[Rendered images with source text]
------------------------------

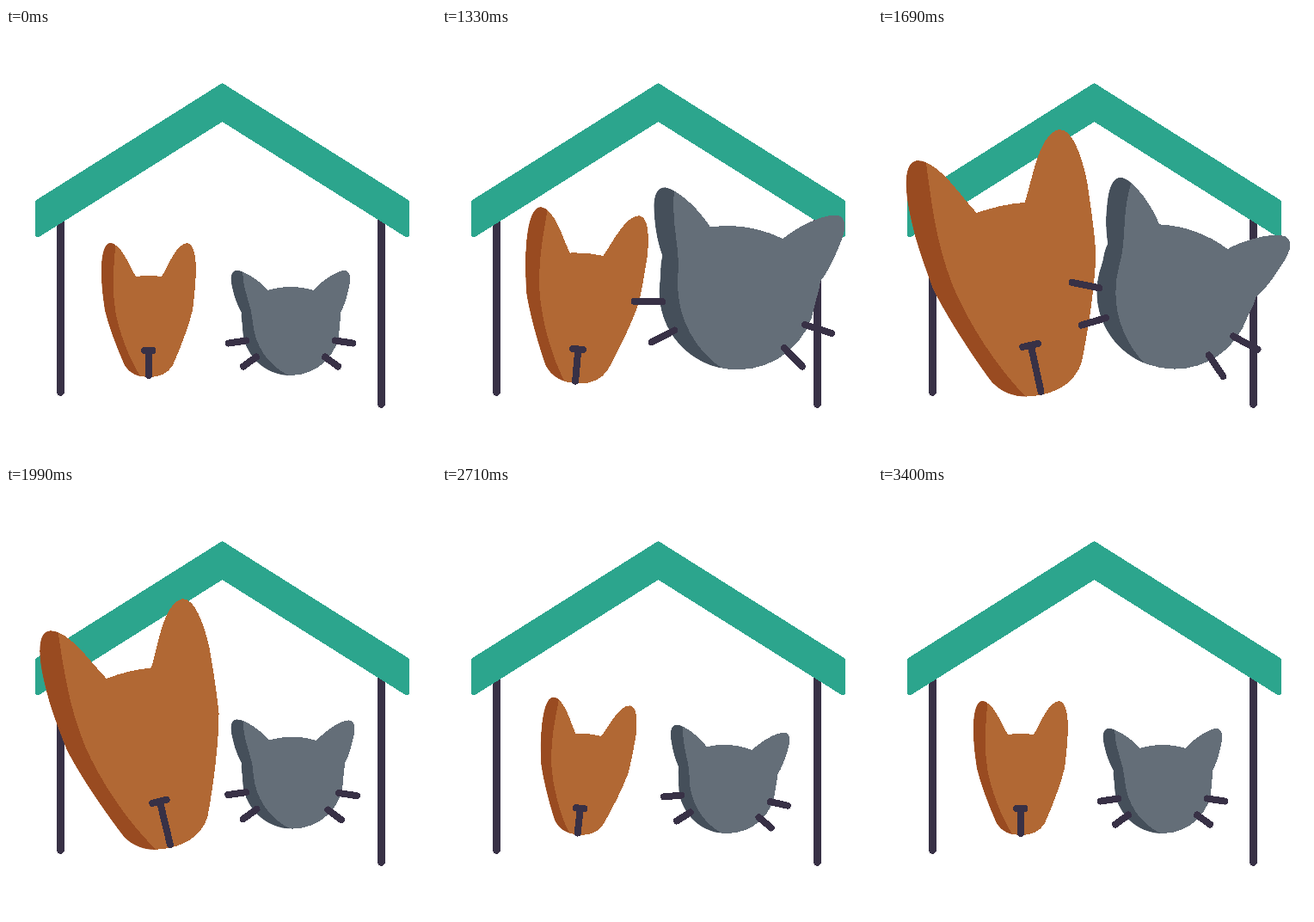
Write an HTML page that moves like this. It is 500 px wide and 500 px high and loops after 3430 ms.

```html
<!DOCTYPE html>
<html lang="en">
<head>
<meta charset="utf-8">
<title>Pet shelter</title>
<style>
  html, body { margin: 0; width: 100%; height: 100%; overflow: hidden; background: #fff; }
  svg { display: block; width: 100%; height: 100%; shape-rendering: crispEdges; }
  .line { fill: none; stroke: #383146; stroke-width: 8; stroke-linecap: round; }
  .line path { vector-effect: non-scaling-stroke; }
  .post { stroke-width: 8.5; }
</style>
</head>
<body>
<svg viewBox="0 0 500 500">
  <defs>
    <path id="dogShape" d="M151 289Q166 287 181 289C188 278 198 250 211 250C219 251 221 268 221 284
      C220 300 219 313 217 328C213 345 203 372 194 392C188 402 178 406 166 406
      C154 406 144 402 138 392C129 372 119 345 115 328C113 313 111 300 111 284
      C111 268 113 251 121 250C134 250 144 278 151 289Z"/>
    <path id="catShape" d="M304.500 305Q331 297 357.500 305C366 295 384 282 394 282C402 283 401 294 398 305
      C396 314 393 324 389 331C389.500 338 388 342 388 347C388 380 362 404 331 404
      C301 404 275 380 275 347C275 342 273 338 274 331C270 324 266 314 264 305
      C261 294 260 283 268 282C278 282 296 295 304.500 305Z"/>
    <clipPath id="dogClip"><use href="#dogShape"/></clipPath>
    <clipPath id="catClip"><use href="#catShape"/></clipPath>
  </defs>

  <path class="line post" d="M63.500 215V423.500M436.500 215V437.500"/>
  <path d="M251.500 67.500L466 202.500V240.300L251.500 105.500L37 240.300V202.500Z"
    fill="#2ca58d" stroke="#2ca58d" stroke-width="6" stroke-linejoin="round"/>

  <g id="dog">
    <use href="#dogShape" fill="#b16834"/>
    <path clip-path="url(#dogClip)" fill="#994b21"
      d="M128 245C125 280 123 300 127 328C131 352 143 385 157 406H100V245Z"/>
    <g class="line"><path d="M161 375H170.500M166 375V404"/></g>
  </g>
  <g id="cat">
    <use href="#catShape" fill="#646e78"/>
    <path clip-path="url(#catClip)" fill="#454f5a"
      d="M275 275C273 302 286 322 287 342C289 370 306 394 331 405H250V275Z"/>
    <g class="line">
      <path d="M259 366.500L279 363.500M276 393.500L291 382.500M403 366.500L383 363.500M386 393.500L371 382.500"/>
    </g>
  </g>
</svg>
<script>
const LOOP = 3430, STEP = 30, OFFSET = 10;
const dog = document.getElementById('dog');
const cat = document.getElementById('cat');

function ease(u) {
  u = Math.min(1, Math.max(0, u));
  return u * u * (3 - 2 * u);
}

// Rises from 0 to 1 between start and peak, falls back to 0 at end
const pulse = (t, start, peak, end) =>
  ease((t - start) / (peak - start)) - ease((t - peak) / (end - peak));

// Alternating swings, each half as wide as the one before
const swing = (t, peak, half) => [0, 1, 2].reduce((sum, n) => {
  const top = peak + n * half;
  return sum + (-0.5) ** n * pulse(t, top - half, top, top + half);
}, 0);

function place(node, cx, cy, dx, dy, size, turn) {
  node.setAttribute('transform',
    `translate(${cx + dx} ${cy + dy}) rotate(${turn}) scale(${size}) translate(${-cx} ${-cy})`);
}

function drawDog(t) {
  const lift = pulse(t, 1060, 1810, 2560);
  const size = 1 + 0.97 * pulse(t, 1060, 1810, 2450);
  const turn = 5 * pulse(t, 1060, 1330, 1820) - 16 * pulse(t, 1330, 1820, 2650)
    + 6.5 * pulse(t, 1820, 2650, 3200);
  place(dog, 166, 328, -8 * lift, -50 * lift, size, turn);
}

function drawCat(t) {
  const lift = pulse(t, 1000, 1480, 2150);
  const size = 1 + 0.8 * lift - 0.09 * pulse(t, 1480, 2150, 2700);
  place(cat, 331, 350, 15 * lift, -52 * lift, size, 20.5 * swing(t, 1640, 580));
}

function draw() {
  const now = performance.now() % LOOP;
  const t = Math.floor((now - OFFSET) / STEP) * STEP + OFFSET;
  drawDog(t);
  drawCat(t);
  requestAnimationFrame(draw);
}
draw();
</script>
</body>
</html>
```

------------------------------

REQUIREMENT:
Filter the entries down to the lines that include the string "start".

OUTPUT FOR THIS TASK:
// Rises from 0 to 1 between start and peak, falls back to 0 at end
const pulse = (t, start, peak, end) =>
  ease((t - start) / (peak - start)) - ease((t - peak) / (end - peak));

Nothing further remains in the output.